> **ASSIGNMENT**:
For every record beneath this instruction, give an exact repetition, omitting images.

(Rendered images with source text)
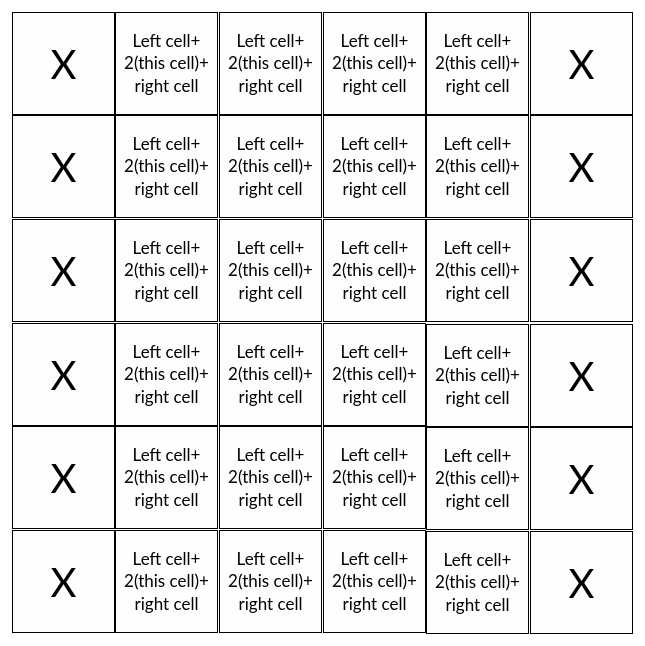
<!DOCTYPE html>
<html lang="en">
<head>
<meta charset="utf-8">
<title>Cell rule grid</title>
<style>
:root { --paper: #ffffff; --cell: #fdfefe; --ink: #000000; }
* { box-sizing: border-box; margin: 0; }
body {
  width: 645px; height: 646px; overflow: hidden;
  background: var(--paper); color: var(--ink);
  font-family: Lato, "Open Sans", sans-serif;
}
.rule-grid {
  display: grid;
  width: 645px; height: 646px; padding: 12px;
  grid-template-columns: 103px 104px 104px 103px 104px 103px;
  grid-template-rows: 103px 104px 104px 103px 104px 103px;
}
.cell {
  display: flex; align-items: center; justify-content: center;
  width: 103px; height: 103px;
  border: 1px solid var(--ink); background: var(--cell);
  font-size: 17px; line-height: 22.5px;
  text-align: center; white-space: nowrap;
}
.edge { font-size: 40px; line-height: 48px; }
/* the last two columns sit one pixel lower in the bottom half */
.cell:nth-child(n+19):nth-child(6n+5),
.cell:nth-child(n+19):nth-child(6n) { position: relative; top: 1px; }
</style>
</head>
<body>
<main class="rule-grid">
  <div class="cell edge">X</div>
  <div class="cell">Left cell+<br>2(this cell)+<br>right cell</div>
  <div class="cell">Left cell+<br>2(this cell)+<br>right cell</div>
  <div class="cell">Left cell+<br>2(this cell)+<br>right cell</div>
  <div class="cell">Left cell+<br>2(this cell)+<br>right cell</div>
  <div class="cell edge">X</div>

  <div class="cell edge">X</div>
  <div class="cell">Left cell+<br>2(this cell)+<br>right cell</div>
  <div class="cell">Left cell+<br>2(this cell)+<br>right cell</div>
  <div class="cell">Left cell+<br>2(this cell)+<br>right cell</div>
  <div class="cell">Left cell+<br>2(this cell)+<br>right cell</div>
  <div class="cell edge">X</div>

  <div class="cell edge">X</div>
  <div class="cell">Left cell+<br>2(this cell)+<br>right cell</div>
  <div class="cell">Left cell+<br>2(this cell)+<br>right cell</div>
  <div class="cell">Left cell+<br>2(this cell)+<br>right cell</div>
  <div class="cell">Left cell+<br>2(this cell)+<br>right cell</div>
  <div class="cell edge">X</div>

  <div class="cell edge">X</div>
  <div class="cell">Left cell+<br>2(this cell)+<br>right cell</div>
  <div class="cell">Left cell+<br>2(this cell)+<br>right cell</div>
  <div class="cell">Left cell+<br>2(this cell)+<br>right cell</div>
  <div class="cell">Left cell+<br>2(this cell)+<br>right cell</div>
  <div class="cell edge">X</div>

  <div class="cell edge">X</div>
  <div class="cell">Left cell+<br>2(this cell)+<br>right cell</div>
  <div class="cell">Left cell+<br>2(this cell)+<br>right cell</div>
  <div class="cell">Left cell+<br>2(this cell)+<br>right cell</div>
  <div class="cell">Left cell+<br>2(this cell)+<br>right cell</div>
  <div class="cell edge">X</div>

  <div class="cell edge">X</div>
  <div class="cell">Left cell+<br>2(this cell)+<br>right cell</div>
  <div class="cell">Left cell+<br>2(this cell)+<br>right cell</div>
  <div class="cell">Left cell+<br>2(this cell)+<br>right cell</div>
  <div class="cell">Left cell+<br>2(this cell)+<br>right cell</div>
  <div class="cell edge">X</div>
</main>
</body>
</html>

> **SOLVED EXERCISE**:
<!DOCTYPE html>
<html lang="en">
<head>
<meta charset="utf-8">
<title>Cell rule grid</title>
<style>
:root { --paper: #ffffff; --cell: #fdfefe; --ink: #000000; }
* { box-sizing: border-box; margin: 0; }
body {
  width: 645px; height: 646px; overflow: hidden;
  background: var(--paper); color: var(--ink);
  font-family: Lato, "Open Sans", sans-serif;
}
.rule-grid {
  display: grid;
  width: 645px; height: 646px; padding: 12px;
  grid-template-columns: 103px 104px 104px 103px 104px 103px;
  grid-template-rows: 103px 104px 104px 103px 104px 103px;
}
.cell {
  display: flex; align-items: center; justify-content: center;
  width: 103px; height: 103px;
  border: 1px solid var(--ink); background: var(--cell);
  font-size: 17px; line-height: 22.5px;
  text-align: center; white-space: nowrap;
}
.edge { font-size: 40px; line-height: 48px; }
/* the last two columns sit one pixel lower in the bottom half */
.cell:nth-child(n+19):nth-child(6n+5),
.cell:nth-child(n+19):nth-child(6n) { position: relative; top: 1px; }
</style>
</head>
<body>
<main class="rule-grid">
  <div class="cell edge">X</div>
  <div class="cell">Left cell+<br>2(this cell)+<br>right cell</div>
  <div class="cell">Left cell+<br>2(this cell)+<br>right cell</div>
  <div class="cell">Left cell+<br>2(this cell)+<br>right cell</div>
  <div class="cell">Left cell+<br>2(this cell)+<br>right cell</div>
  <div class="cell edge">X</div>

  <div class="cell edge">X</div>
  <div class="cell">Left cell+<br>2(this cell)+<br>right cell</div>
  <div class="cell">Left cell+<br>2(this cell)+<br>right cell</div>
  <div class="cell">Left cell+<br>2(this cell)+<br>right cell</div>
  <div class="cell">Left cell+<br>2(this cell)+<br>right cell</div>
  <div class="cell edge">X</div>

  <div class="cell edge">X</div>
  <div class="cell">Left cell+<br>2(this cell)+<br>right cell</div>
  <div class="cell">Left cell+<br>2(this cell)+<br>right cell</div>
  <div class="cell">Left cell+<br>2(this cell)+<br>right cell</div>
  <div class="cell">Left cell+<br>2(this cell)+<br>right cell</div>
  <div class="cell edge">X</div>

  <div class="cell edge">X</div>
  <div class="cell">Left cell+<br>2(this cell)+<br>right cell</div>
  <div class="cell">Left cell+<br>2(this cell)+<br>right cell</div>
  <div class="cell">Left cell+<br>2(this cell)+<br>right cell</div>
  <div class="cell">Left cell+<br>2(this cell)+<br>right cell</div>
  <div class="cell edge">X</div>

  <div class="cell edge">X</div>
  <div class="cell">Left cell+<br>2(this cell)+<br>right cell</div>
  <div class="cell">Left cell+<br>2(this cell)+<br>right cell</div>
  <div class="cell">Left cell+<br>2(this cell)+<br>right cell</div>
  <div class="cell">Left cell+<br>2(this cell)+<br>right cell</div>
  <div class="cell edge">X</div>

  <div class="cell edge">X</div>
  <div class="cell">Left cell+<br>2(this cell)+<br>right cell</div>
  <div class="cell">Left cell+<br>2(this cell)+<br>right cell</div>
  <div class="cell">Left cell+<br>2(this cell)+<br>right cell</div>
  <div class="cell">Left cell+<br>2(this cell)+<br>right cell</div>
  <div class="cell edge">X</div>
</main>
</body>
</html>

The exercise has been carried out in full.